Danedri Thompson
[email protected]
Tyrone Jones, Gardner, can continue to operate his used car sales business at its current location for the next few months. Planning commissioners tabled a rezoning decision that would allow Jones to operate the business at 18865 Gardner Road permanently.
When he applied for a permit to sell used cars south of town, city planners issued him a six-month conditional use permit. Jones was told that its renewal wouldn’t be a problem, but six months later, he learned that the permit had been issued in error. The permit expired March 24, but Jones was given 90 days to apply to have the property rezoned from C-2, or general business district, to C-3, or a commercial district.
City staff recommended that the planning commission deny the rezoning request during an April 23 meeting.
Mike Hall, Gardner Community Development Director, told the commission that the location on Gardner Road is a gateway to the community.
“It is a gateway to Gardner and reflects positively and negatively to people entering Gardner from that vantage point,” he said in remarks urging commissioners to deny the rezoning. “Aesthetics matter. That’s where the community needs to put its best foot forward.”
Angie Jones, Tyrone’s wife, said the business is not an eyesore. It is located next to a convenience store and liquor store on a lot that is smaller than one acre.
“My husband does not sell clunkers,” Angie told the commission. “We keep those cars clean. There are no flags or balloons… We’re paying taxes and doing everything we can to employ people and work with people there. And now we have our life savings invested.”
The property generated $14,556 in property tax last year, of which, more than $3,000 went to the city. Another $8,000 went to the school district. The business also generates hefty sales taxes that go to the state and city.
Jones said his livelihood is wrapped up in the car lot.
“If the city would’ve told us that we couldn’t do this, I’d still have a job and a savings account,” he said.
With his six-month permit in hand, Jones applied to the state for his car dealer’s license and purchased an inventory of cars to sell. The process also included getting a sign permit from the city.
Jim Coughenour, vice president of Gardner Bank, said the bank, which is located north of the car lot, does not have a problem with the rezoning request. However, the owner of property just east of the car lot, said the rezoning would devalue his lot. He said he purchased the lot with the intention of developing a retail center there.
Brian Keeney lives in a housing development half a mile away from the lot.
“Our biggest concerns are aethetics,” he told the commission.
Commissioner Andy Copeland asked how the six month permit was issued in the first place.
Hall, who did not work for the city of Gardner at the time the permit was issued, said there was a mistake in reading the zoning maps.

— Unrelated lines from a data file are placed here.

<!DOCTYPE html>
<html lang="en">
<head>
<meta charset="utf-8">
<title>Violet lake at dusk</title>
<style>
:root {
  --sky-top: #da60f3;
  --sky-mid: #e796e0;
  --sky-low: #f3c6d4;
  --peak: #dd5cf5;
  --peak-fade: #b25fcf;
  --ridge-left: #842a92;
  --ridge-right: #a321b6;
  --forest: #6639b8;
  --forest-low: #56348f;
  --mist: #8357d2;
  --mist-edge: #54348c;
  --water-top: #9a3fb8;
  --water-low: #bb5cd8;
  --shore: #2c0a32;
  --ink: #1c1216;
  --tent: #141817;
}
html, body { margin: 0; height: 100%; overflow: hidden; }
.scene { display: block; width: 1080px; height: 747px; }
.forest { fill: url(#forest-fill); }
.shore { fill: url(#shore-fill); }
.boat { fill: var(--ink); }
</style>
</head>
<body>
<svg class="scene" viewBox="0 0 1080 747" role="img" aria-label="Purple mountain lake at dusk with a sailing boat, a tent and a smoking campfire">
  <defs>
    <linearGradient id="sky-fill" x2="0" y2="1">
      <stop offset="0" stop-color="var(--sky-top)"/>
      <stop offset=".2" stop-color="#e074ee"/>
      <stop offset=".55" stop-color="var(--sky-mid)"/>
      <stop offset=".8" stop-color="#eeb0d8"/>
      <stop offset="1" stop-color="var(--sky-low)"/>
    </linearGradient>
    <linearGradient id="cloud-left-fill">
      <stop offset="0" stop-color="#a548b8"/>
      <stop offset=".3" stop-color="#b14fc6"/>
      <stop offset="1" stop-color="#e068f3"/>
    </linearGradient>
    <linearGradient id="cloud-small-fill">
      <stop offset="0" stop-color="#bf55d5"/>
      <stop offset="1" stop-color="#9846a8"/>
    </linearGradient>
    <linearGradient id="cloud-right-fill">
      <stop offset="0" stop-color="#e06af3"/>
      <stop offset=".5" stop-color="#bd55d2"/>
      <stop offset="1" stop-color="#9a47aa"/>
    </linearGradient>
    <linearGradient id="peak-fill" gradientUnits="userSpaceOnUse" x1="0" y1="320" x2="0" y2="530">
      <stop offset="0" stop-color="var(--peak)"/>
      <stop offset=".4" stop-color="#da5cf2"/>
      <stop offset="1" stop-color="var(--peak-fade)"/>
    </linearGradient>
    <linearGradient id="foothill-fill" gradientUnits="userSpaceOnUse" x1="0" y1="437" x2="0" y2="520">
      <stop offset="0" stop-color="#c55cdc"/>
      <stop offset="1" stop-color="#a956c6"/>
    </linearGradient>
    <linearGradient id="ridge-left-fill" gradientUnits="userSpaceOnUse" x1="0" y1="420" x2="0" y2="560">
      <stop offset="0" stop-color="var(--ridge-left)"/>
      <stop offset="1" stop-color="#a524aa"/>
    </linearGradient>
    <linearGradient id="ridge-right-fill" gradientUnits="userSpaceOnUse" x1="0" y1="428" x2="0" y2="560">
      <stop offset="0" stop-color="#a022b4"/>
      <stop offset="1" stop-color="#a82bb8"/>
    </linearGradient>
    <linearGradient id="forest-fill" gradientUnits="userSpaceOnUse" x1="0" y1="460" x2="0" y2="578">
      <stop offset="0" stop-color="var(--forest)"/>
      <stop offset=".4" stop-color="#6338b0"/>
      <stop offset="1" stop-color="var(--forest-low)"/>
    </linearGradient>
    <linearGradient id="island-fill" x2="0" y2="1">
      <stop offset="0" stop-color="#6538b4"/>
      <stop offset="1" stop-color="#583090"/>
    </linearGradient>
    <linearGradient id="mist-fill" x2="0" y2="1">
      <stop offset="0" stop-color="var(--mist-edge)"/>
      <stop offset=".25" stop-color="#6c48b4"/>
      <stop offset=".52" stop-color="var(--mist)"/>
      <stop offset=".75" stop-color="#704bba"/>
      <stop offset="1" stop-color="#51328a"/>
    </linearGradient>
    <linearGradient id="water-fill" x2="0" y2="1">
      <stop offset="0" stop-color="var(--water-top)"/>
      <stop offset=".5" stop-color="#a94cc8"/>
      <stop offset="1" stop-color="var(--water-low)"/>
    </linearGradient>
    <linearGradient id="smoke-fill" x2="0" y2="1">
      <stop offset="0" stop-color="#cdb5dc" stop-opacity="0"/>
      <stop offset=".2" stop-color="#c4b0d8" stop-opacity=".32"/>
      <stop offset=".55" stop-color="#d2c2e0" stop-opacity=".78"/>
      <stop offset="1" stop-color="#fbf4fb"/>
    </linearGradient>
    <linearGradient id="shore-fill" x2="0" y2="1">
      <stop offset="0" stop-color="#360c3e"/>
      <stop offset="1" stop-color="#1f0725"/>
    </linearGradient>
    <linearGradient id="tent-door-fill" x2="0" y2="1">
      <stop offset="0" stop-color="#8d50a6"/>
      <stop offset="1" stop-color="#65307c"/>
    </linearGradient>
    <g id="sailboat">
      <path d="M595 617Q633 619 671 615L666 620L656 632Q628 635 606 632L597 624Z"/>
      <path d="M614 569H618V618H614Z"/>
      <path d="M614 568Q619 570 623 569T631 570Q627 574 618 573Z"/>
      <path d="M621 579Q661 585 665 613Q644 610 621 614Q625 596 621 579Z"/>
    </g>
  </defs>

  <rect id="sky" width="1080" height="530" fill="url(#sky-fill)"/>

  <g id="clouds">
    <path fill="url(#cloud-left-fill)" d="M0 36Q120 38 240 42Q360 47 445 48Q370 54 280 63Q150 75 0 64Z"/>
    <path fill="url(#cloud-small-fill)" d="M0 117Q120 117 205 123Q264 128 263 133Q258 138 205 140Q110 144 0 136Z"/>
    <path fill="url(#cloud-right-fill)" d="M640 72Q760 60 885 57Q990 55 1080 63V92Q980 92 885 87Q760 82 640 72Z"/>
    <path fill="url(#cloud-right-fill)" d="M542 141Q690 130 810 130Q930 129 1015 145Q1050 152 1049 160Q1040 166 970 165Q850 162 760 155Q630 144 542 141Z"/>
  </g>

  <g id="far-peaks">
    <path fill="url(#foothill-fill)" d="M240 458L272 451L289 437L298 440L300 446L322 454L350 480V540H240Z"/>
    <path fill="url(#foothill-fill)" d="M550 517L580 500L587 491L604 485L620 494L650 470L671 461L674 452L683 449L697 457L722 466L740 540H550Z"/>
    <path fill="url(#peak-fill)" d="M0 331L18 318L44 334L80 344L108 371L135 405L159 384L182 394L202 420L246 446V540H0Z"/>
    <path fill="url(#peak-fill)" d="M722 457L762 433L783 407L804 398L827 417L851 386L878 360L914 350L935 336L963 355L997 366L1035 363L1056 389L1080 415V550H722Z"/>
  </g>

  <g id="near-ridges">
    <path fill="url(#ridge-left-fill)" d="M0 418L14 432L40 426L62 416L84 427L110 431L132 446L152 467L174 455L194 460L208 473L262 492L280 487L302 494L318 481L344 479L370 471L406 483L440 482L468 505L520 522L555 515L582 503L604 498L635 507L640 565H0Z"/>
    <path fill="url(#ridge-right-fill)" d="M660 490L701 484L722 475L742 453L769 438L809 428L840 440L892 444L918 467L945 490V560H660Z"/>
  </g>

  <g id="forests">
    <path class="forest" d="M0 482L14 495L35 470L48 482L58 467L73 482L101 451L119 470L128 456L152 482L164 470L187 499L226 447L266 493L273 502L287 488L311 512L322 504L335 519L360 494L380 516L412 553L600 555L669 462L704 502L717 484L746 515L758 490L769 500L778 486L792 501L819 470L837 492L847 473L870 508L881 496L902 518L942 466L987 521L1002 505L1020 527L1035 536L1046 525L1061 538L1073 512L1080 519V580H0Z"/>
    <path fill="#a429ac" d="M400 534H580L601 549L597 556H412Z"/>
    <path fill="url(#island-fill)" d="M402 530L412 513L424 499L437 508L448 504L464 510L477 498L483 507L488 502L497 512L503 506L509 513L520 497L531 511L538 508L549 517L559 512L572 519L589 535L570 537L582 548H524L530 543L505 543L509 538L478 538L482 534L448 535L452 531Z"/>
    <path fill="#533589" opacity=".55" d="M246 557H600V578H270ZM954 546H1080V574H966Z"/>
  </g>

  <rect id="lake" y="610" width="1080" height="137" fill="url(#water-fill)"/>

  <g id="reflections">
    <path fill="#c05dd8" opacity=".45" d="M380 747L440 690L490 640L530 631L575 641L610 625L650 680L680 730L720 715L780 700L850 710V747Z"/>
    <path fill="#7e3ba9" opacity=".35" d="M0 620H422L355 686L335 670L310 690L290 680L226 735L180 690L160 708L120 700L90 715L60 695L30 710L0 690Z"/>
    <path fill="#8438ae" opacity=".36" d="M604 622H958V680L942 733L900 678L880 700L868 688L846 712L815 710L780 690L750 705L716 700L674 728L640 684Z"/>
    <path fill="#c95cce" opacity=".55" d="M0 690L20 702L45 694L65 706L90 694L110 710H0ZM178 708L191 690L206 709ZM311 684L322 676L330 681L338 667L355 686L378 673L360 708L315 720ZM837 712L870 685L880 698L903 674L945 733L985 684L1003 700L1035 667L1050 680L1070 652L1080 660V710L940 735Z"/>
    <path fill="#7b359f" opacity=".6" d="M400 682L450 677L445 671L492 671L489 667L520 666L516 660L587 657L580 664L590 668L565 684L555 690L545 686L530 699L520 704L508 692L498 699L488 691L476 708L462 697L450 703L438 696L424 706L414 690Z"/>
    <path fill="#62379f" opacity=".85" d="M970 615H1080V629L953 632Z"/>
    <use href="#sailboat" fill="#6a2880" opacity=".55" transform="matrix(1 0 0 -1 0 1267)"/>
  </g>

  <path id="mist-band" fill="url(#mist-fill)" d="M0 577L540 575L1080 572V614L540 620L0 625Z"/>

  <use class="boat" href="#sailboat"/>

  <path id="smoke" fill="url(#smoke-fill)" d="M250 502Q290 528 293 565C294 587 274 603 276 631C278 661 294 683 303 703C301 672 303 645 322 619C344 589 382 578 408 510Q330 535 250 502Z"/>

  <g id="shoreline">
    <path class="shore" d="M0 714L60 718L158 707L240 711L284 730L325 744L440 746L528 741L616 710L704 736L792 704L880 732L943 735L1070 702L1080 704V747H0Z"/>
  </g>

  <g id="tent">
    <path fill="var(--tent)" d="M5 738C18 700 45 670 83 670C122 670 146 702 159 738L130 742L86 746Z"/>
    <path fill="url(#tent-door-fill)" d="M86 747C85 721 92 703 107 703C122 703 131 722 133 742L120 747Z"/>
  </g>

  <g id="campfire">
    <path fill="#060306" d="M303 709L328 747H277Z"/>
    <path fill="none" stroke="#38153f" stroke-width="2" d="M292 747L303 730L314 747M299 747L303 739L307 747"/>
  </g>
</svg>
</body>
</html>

“The zoning maps around the office are pretty small,” Hall explained. Car sales are allowed across the street and a little further south, and Olathe Ford currently sales RVs there.
Copeland said if the existing project were brought to the commission, he would vote to deny.
“I would say no,” Copeland said. “Where I struggle with this is I don’t see how we can in good conscience tell these people that they can’t have their business here…(Jones) did h is due diligence. My position is I don’t like it, but it is not this man’s fault. He did what he was supposed to do.”
Commissioner Tory Roberts agreed.
“We lead them down the path,” she said. “It really bothers me, because they did the right thing.”
The lot’s existing zoning, C-2, does allow for the sell of new cars and motorcycles. Commissioner Jason Burnett suggested that instead of rezoning one spot on the map, the commissioners consider amending what is allowed in C-2 zoning to allow for used car sales.
“I’m not saying that’s the best use of the property, but that might mitigate some of the mistake,” Burnett said.
Commissioner Greg Godwin said he would be supportive of some sort of five-year-plus conditional use permit that would allow Jones to wind down his business and recoup his costs.
“I’d like staff to come back with a recommendation on how to proceed,” Godwin said. “I’d like any type of special use or conditional use permit we could do under a C-2 that would allow this use for a period of time.”
Commissioners tabled the rezoning request to research the possibility of amending the current zoning to allow for used car sales with a long-term but temporary conditional use permit.
As it currently stands, Jones has through the end of June to remove the car sale operation from its existing location.
The planning commission next meets at 7 p.m. on May 28 at city hall.